Stored data
----------------------------------------

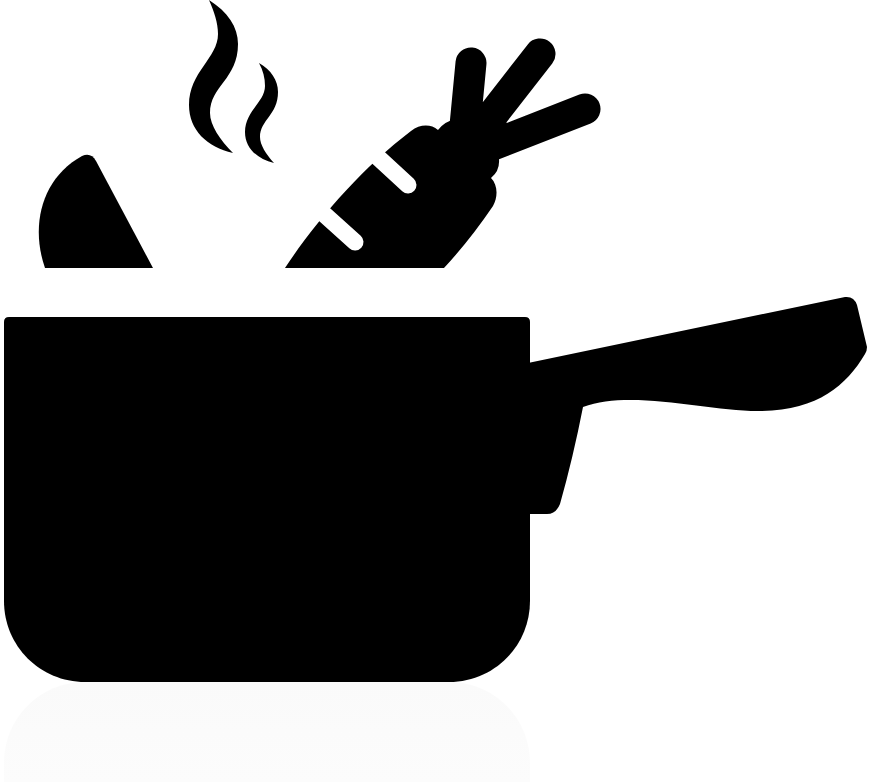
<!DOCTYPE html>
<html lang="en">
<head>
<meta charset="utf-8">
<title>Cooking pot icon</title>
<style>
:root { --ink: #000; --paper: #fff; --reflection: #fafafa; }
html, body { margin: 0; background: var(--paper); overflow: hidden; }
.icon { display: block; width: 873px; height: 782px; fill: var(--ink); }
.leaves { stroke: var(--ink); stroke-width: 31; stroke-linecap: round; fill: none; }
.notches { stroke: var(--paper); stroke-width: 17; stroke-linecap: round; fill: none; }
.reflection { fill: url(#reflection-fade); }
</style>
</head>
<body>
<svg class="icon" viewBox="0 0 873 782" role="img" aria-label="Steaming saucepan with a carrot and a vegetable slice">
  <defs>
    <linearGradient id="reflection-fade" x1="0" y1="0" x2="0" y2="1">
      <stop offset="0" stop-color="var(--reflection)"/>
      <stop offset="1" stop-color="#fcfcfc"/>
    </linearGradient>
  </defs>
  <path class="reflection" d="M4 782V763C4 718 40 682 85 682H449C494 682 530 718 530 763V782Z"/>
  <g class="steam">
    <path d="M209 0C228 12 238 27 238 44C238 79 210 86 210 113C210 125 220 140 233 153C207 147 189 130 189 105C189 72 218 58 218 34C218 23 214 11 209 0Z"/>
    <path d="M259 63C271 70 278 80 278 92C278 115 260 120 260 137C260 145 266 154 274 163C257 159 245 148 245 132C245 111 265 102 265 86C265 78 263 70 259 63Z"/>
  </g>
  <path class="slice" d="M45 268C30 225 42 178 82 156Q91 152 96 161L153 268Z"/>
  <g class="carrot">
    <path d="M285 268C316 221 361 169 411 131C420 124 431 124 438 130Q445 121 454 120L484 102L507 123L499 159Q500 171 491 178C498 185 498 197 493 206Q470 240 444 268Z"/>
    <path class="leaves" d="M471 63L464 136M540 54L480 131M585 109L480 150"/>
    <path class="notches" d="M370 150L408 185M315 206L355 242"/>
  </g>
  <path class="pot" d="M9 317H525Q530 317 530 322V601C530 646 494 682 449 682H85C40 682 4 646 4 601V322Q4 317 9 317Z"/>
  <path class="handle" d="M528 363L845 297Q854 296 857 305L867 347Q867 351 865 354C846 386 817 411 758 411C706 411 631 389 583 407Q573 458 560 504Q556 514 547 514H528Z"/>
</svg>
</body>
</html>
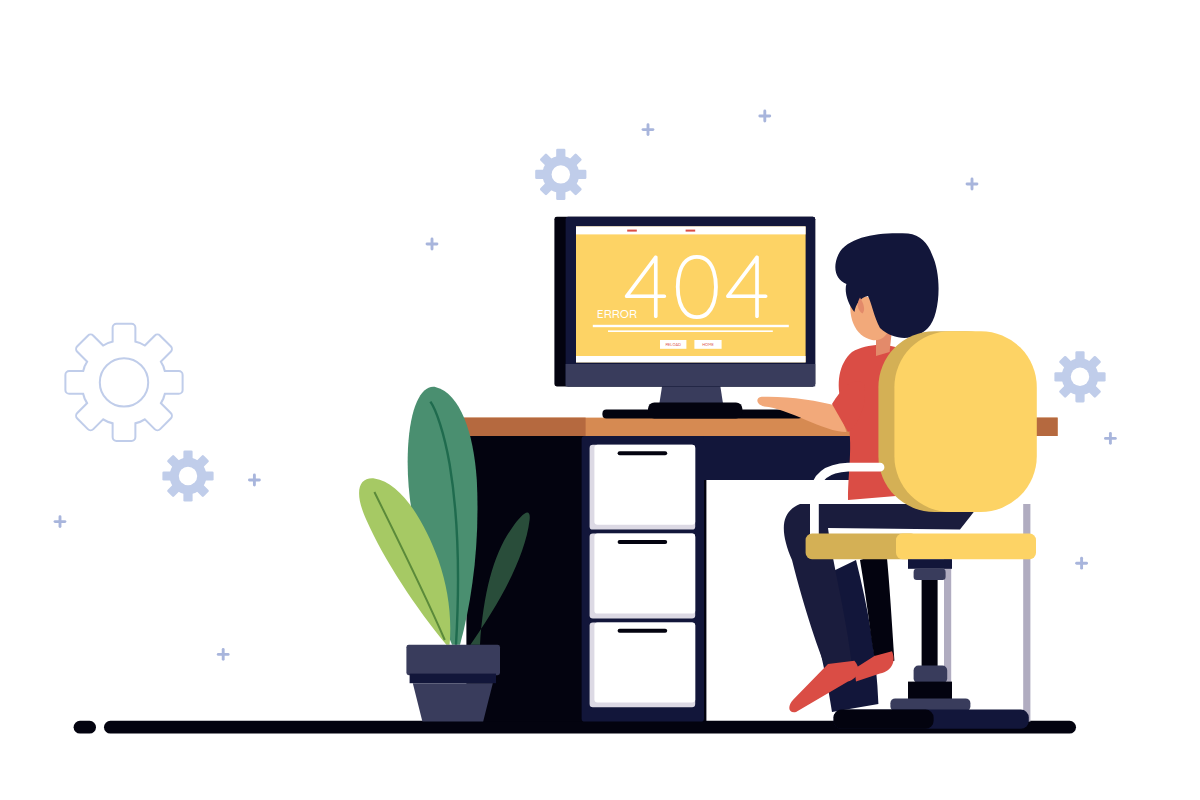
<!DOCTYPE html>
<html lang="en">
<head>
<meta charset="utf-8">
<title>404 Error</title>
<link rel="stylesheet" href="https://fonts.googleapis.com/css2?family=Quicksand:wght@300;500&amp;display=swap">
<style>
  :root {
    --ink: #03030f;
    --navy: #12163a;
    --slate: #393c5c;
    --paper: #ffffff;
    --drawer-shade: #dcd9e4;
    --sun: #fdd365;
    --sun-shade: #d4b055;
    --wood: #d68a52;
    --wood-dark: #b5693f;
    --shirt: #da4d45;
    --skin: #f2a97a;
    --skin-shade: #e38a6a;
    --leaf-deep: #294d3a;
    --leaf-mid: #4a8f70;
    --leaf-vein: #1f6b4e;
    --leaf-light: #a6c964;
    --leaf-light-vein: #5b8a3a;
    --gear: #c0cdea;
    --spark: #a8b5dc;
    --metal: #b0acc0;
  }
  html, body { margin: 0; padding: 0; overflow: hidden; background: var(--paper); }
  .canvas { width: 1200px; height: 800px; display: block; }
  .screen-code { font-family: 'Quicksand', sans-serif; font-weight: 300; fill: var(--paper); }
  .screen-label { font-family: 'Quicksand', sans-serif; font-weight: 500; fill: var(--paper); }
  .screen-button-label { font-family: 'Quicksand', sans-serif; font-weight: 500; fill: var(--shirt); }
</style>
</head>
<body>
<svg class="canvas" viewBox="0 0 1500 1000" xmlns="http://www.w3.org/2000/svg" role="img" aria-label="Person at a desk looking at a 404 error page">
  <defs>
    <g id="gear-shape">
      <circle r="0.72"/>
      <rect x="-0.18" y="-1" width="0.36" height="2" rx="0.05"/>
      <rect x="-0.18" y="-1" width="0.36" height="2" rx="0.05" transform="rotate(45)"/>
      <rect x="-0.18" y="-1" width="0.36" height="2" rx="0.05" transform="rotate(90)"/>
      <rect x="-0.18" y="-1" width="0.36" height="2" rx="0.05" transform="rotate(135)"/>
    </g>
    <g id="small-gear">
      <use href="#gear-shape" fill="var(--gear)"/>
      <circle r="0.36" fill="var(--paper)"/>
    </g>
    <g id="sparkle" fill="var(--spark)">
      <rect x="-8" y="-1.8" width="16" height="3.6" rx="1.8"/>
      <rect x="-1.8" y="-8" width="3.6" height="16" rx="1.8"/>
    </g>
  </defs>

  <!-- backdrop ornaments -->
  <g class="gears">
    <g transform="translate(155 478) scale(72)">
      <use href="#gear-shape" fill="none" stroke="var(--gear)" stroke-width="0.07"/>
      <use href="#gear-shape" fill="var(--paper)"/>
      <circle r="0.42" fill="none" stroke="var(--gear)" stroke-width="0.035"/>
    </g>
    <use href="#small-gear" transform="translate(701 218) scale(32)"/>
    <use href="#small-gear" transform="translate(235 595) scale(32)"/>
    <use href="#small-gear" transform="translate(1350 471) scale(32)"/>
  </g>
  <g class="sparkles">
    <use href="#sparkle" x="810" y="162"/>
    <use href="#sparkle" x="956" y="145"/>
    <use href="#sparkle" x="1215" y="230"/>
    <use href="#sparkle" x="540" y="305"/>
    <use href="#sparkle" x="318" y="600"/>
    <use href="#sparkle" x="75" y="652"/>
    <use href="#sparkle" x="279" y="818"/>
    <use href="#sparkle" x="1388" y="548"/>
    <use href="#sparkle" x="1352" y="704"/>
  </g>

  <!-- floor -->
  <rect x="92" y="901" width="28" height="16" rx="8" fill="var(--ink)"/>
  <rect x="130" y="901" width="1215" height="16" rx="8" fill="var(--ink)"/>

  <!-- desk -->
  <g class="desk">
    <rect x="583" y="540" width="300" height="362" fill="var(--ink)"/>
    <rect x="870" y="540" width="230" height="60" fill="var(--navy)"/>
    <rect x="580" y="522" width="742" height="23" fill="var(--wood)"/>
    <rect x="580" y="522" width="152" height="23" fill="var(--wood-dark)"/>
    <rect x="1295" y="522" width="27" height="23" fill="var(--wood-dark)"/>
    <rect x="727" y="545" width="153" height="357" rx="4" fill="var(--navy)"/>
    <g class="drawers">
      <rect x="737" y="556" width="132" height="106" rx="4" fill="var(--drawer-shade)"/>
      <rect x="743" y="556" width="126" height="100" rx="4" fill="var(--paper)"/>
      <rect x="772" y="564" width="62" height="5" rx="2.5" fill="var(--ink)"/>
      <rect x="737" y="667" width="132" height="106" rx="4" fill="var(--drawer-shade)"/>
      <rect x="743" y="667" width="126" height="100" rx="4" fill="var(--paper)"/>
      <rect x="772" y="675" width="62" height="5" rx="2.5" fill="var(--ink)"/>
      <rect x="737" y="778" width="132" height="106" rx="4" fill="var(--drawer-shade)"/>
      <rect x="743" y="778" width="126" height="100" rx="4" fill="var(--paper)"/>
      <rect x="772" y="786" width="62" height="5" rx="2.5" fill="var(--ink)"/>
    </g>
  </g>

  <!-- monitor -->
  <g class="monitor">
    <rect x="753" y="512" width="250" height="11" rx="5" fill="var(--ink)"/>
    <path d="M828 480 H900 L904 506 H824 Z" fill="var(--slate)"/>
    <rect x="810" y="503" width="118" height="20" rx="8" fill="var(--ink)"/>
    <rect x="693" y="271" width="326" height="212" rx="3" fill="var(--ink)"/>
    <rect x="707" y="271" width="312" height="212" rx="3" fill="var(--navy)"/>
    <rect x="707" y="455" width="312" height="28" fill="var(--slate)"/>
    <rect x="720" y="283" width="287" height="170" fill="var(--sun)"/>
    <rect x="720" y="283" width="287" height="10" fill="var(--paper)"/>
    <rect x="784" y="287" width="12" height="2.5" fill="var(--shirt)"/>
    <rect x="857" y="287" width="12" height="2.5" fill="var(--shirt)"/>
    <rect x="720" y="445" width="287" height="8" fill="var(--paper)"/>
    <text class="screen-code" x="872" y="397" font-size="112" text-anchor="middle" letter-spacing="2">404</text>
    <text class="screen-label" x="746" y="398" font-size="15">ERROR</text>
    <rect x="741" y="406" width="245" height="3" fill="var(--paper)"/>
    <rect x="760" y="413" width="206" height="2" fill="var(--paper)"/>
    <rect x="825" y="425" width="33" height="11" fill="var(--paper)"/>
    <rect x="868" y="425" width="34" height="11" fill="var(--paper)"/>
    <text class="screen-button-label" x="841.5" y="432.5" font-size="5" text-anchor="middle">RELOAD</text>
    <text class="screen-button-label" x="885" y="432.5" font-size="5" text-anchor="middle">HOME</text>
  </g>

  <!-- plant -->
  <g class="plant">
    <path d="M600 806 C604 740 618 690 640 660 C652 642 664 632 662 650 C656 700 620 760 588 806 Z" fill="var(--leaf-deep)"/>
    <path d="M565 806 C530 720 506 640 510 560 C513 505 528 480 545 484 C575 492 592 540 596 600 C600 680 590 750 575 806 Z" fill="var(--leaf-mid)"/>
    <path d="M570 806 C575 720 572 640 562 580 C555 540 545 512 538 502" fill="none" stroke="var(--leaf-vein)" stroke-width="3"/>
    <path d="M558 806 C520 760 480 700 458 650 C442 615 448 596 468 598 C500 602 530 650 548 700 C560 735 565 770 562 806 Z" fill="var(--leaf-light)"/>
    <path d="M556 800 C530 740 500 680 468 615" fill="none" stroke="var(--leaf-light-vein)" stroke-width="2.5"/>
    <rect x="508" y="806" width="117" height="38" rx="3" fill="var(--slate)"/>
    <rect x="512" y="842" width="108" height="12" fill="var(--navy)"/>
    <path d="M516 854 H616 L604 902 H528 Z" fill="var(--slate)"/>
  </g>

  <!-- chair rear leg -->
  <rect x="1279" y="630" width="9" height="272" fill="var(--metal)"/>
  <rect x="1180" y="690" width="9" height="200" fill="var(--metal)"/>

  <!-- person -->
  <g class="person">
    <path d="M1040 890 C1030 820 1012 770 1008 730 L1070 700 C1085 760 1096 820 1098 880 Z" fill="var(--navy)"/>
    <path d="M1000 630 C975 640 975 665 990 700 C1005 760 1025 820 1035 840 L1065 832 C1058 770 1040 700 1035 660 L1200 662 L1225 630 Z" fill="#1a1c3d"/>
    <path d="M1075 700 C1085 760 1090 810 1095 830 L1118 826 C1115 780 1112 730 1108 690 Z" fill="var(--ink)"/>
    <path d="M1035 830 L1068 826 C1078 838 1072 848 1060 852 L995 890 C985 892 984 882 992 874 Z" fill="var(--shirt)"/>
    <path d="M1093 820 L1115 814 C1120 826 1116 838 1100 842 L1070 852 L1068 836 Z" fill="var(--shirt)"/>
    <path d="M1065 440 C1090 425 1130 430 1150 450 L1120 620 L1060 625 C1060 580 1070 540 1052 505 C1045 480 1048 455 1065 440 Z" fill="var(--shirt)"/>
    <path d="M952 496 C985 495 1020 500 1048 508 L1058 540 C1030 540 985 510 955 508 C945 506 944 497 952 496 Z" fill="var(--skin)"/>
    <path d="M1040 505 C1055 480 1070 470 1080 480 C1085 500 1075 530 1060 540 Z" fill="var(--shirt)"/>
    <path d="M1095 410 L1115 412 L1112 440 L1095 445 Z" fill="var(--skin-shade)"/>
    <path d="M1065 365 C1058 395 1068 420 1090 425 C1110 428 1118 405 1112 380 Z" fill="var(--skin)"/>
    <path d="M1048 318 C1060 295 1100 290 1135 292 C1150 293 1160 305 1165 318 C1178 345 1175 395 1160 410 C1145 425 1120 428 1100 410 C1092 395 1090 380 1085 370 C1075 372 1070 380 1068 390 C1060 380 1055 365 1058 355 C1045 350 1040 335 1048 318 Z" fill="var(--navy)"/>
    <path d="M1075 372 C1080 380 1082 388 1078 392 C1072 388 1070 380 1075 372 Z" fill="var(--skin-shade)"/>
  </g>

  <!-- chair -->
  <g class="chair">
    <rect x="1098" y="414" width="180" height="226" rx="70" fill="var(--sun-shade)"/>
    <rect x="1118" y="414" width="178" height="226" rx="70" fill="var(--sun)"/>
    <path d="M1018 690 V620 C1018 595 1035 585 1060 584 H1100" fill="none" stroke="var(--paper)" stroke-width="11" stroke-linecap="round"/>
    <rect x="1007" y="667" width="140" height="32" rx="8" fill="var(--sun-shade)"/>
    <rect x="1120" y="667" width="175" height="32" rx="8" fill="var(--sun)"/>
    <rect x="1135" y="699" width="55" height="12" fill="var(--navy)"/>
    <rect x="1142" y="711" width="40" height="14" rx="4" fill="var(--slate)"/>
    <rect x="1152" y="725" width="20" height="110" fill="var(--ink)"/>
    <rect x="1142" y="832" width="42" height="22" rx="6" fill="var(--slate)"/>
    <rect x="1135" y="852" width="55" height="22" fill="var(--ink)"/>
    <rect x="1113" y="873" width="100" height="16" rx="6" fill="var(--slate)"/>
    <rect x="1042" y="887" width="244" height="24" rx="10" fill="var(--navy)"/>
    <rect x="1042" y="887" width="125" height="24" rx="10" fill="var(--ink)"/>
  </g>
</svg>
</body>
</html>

----------------------------------------

What you should return is the exact text of every line from the top of the entries through the line with "block; width: 873px;", pictures removed.

<!DOCTYPE html>
<html lang="en">
<head>
<meta charset="utf-8">
<title>Cooking pot icon</title>
<style>
:root { --ink: #000; --paper: #fff; --reflection: #fafafa; }
html, body { margin: 0; background: var(--paper); overflow: hidden; }
.icon { display: block; width: 873px; height: 782px; fill: var(--ink); }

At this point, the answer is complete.